Many assumed Trump’s campaign promises of huge projects to rebuild America’s crumbling infrastructure would be bankrolled by government debt and tax-payer money. But the administration’s budget proposal actually cut infrastructure spending, leaving us to wonder whether there is any momentum at all for this important part of his agenda.
Head of both the president’s business advisory council and private-equity firm Blackstone, Stephen Schwarzman, had an answer to our question over the weekend. On Saturday, Blackstone announced plans to create a US$40 billion infrastructure fund to focus on US projects, with US$20 billion coming from Saudi Arabia’s largest sovereign wealth fund.

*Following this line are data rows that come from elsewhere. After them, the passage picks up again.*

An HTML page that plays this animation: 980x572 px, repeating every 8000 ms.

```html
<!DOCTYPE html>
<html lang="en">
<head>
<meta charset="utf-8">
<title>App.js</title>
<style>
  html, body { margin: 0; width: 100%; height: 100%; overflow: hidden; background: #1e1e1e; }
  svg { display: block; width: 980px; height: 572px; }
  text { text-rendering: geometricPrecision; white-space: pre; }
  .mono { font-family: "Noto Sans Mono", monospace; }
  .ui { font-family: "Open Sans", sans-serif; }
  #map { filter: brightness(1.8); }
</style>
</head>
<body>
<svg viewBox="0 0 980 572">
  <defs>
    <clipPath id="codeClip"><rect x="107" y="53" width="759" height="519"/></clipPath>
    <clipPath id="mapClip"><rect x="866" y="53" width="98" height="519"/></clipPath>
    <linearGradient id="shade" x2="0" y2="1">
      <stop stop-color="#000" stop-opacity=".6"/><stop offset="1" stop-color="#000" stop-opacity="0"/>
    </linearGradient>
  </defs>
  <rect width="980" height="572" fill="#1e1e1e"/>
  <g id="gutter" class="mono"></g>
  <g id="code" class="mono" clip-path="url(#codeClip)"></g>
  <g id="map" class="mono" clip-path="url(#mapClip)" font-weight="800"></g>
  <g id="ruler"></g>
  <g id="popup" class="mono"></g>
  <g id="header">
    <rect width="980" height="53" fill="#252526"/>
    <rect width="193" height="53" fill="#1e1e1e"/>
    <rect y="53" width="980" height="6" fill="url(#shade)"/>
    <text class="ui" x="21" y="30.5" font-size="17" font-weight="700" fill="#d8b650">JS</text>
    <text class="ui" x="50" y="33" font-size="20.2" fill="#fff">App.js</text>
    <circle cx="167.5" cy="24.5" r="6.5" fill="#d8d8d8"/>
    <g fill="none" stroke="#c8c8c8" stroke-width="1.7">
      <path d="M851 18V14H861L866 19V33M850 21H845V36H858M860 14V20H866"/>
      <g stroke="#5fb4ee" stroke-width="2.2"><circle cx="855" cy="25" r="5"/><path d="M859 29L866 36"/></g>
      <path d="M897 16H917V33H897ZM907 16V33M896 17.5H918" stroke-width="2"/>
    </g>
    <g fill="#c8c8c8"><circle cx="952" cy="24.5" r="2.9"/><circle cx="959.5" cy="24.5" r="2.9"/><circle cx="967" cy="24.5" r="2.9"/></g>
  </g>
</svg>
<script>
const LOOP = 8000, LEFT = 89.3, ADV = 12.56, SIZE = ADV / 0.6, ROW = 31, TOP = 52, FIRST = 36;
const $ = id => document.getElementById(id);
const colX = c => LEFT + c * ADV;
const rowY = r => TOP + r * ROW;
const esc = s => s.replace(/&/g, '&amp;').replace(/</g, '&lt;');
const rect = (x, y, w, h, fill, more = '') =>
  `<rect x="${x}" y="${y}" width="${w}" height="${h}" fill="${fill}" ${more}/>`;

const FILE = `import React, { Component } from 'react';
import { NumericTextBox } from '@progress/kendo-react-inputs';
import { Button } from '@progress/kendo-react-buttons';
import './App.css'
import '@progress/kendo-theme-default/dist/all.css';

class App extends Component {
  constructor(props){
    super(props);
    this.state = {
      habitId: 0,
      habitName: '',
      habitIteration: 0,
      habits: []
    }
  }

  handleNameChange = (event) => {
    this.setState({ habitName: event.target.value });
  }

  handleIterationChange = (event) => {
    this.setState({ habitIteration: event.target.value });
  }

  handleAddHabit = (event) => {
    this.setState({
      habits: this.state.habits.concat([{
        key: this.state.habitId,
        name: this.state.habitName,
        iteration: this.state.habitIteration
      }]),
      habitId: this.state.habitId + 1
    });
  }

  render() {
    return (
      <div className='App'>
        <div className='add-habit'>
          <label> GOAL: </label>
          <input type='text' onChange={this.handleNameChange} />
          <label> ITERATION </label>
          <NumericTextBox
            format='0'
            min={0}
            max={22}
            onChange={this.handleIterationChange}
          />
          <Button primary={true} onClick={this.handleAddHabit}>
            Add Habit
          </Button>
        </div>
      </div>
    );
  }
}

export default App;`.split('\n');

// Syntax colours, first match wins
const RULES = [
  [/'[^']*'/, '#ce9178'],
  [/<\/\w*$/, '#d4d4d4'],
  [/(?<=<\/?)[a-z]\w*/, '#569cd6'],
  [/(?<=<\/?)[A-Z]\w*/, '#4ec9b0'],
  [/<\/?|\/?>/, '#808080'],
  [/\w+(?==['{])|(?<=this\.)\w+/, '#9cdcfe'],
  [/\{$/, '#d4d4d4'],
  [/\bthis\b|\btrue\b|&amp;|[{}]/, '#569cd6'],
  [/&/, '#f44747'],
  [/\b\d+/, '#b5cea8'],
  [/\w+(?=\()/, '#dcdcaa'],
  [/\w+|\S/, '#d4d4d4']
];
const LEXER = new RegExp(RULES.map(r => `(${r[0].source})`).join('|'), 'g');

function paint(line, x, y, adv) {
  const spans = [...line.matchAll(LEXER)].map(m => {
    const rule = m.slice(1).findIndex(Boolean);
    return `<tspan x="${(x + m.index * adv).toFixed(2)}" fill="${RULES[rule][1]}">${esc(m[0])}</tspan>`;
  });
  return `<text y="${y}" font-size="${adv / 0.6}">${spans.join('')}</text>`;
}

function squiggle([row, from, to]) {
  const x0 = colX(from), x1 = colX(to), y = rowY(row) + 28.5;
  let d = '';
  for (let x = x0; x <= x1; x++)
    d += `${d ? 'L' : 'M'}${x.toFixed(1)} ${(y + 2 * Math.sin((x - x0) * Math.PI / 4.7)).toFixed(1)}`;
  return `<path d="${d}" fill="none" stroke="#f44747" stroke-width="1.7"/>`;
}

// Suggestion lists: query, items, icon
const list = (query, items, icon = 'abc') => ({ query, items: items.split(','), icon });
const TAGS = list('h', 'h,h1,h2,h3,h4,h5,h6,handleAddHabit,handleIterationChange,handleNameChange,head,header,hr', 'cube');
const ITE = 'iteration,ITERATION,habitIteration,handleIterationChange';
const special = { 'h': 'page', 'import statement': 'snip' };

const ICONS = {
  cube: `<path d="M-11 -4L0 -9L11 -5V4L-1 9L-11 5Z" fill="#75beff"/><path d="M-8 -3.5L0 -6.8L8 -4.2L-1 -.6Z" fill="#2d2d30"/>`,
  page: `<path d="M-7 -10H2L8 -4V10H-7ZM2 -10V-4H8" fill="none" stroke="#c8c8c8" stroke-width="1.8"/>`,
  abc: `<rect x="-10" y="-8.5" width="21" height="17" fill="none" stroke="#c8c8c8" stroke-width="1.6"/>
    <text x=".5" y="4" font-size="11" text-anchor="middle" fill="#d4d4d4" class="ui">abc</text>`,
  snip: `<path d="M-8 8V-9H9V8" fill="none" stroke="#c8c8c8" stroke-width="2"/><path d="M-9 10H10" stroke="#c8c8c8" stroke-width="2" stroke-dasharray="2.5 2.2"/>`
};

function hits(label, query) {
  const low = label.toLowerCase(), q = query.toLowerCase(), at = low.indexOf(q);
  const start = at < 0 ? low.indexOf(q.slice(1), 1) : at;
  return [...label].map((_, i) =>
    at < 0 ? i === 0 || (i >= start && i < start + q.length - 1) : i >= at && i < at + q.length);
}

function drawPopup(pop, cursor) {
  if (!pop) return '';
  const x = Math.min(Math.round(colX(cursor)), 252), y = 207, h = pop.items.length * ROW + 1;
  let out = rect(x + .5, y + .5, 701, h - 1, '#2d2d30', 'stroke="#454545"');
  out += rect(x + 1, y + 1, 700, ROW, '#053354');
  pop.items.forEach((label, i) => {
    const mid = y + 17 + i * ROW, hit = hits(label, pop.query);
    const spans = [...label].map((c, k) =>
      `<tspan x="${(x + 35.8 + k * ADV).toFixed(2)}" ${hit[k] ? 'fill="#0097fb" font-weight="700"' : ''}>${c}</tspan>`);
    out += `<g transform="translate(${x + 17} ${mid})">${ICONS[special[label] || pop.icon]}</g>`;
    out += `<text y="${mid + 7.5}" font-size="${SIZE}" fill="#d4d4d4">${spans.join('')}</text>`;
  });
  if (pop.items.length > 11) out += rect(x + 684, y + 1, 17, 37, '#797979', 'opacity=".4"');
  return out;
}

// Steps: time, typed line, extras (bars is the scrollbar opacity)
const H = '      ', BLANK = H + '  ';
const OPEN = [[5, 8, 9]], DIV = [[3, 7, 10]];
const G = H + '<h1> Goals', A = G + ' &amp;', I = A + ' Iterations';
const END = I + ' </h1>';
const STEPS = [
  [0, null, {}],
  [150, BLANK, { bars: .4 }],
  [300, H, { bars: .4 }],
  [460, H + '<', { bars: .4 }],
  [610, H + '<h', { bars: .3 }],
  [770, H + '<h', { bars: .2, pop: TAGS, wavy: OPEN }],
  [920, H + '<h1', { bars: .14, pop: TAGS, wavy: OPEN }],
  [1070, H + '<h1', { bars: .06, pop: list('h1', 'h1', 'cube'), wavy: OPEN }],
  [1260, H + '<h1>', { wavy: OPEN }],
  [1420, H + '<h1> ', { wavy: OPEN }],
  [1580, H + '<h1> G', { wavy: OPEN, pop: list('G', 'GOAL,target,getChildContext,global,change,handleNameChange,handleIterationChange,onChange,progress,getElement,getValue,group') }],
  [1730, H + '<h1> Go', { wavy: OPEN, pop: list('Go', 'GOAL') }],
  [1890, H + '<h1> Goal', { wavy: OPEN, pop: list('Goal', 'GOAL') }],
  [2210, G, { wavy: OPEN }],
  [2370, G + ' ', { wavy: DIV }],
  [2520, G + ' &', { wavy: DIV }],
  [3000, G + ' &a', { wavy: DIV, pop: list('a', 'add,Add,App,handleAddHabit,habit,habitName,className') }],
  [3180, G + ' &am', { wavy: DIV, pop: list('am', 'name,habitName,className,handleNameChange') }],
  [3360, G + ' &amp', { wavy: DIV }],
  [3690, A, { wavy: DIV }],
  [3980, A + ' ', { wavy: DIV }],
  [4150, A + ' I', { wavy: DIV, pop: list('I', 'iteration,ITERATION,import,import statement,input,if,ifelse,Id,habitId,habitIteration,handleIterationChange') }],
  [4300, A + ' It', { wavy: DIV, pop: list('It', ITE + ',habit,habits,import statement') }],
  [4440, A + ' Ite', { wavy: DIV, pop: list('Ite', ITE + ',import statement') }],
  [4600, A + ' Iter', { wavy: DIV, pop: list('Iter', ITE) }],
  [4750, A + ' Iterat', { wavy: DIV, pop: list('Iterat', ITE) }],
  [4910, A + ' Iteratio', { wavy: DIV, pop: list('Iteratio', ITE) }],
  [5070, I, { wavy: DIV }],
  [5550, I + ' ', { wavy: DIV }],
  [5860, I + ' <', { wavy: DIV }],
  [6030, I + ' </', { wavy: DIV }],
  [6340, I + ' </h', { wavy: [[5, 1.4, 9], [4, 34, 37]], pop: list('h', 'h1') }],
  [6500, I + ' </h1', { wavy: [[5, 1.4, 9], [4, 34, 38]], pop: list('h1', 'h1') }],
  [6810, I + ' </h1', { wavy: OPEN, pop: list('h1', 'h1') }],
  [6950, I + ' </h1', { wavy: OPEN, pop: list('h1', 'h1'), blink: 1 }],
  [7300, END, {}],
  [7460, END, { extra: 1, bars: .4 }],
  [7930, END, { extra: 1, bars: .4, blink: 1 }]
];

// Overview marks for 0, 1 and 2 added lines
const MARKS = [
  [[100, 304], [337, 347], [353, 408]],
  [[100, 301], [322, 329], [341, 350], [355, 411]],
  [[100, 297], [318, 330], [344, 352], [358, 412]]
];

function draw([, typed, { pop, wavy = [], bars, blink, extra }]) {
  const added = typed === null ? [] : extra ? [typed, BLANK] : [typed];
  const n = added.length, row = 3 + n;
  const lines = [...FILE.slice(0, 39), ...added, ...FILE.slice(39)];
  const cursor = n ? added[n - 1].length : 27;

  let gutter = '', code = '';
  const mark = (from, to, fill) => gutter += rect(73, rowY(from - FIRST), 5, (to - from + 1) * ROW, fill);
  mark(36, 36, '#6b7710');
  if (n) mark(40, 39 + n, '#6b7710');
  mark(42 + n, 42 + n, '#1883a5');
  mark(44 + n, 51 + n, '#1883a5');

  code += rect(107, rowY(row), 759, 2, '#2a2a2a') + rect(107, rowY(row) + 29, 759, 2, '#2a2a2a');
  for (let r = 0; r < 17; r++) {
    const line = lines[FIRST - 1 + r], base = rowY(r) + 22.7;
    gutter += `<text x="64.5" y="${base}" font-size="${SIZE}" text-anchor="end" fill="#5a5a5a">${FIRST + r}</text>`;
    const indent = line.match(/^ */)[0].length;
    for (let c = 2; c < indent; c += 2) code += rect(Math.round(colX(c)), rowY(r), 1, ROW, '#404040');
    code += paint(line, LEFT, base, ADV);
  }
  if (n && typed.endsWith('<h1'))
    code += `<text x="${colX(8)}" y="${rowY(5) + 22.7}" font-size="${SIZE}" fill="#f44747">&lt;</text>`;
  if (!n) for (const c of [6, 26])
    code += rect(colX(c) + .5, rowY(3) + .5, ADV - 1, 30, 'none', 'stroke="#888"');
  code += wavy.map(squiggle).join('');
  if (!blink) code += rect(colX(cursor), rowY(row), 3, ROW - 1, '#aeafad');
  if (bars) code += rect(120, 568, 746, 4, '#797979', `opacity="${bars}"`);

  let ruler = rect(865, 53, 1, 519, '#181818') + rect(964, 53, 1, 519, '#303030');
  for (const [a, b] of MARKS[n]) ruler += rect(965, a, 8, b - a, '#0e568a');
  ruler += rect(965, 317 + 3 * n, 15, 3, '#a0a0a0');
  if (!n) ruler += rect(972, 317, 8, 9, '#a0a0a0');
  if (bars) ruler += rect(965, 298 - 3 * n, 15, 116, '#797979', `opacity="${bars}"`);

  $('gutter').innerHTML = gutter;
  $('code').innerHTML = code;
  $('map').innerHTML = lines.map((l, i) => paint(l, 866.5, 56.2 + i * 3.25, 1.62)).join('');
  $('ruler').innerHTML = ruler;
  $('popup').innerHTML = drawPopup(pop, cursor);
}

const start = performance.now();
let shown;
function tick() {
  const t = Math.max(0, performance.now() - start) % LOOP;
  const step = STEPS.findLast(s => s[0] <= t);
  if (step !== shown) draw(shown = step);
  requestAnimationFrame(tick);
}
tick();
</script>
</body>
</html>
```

“Through the equity in this vehicle and additional debt financing, Blackstone expects to invest in more than $100bn of infrastructure projects, principally in the US,” a statement from Blackstone and the Saudi fund said.
Gillian Tett at the Financial Times asks: what should investors make of this? She points out that business leaders’ time spent with the Trump administration is paying off, with Blackstone’s share price surging following the deal. Another lesson is that non-US governments and investors have found that a focus on US infrastructure is an easy way to win points with the president.
But, obviously relying on private resources for infrastructure spending is not going to fly for many projects that can’t generate revenue, and for Trump’s vision of a US$1 trillion infrastructure push to materialize, the budget will have to be changed to reflect that priority — if it truly is one.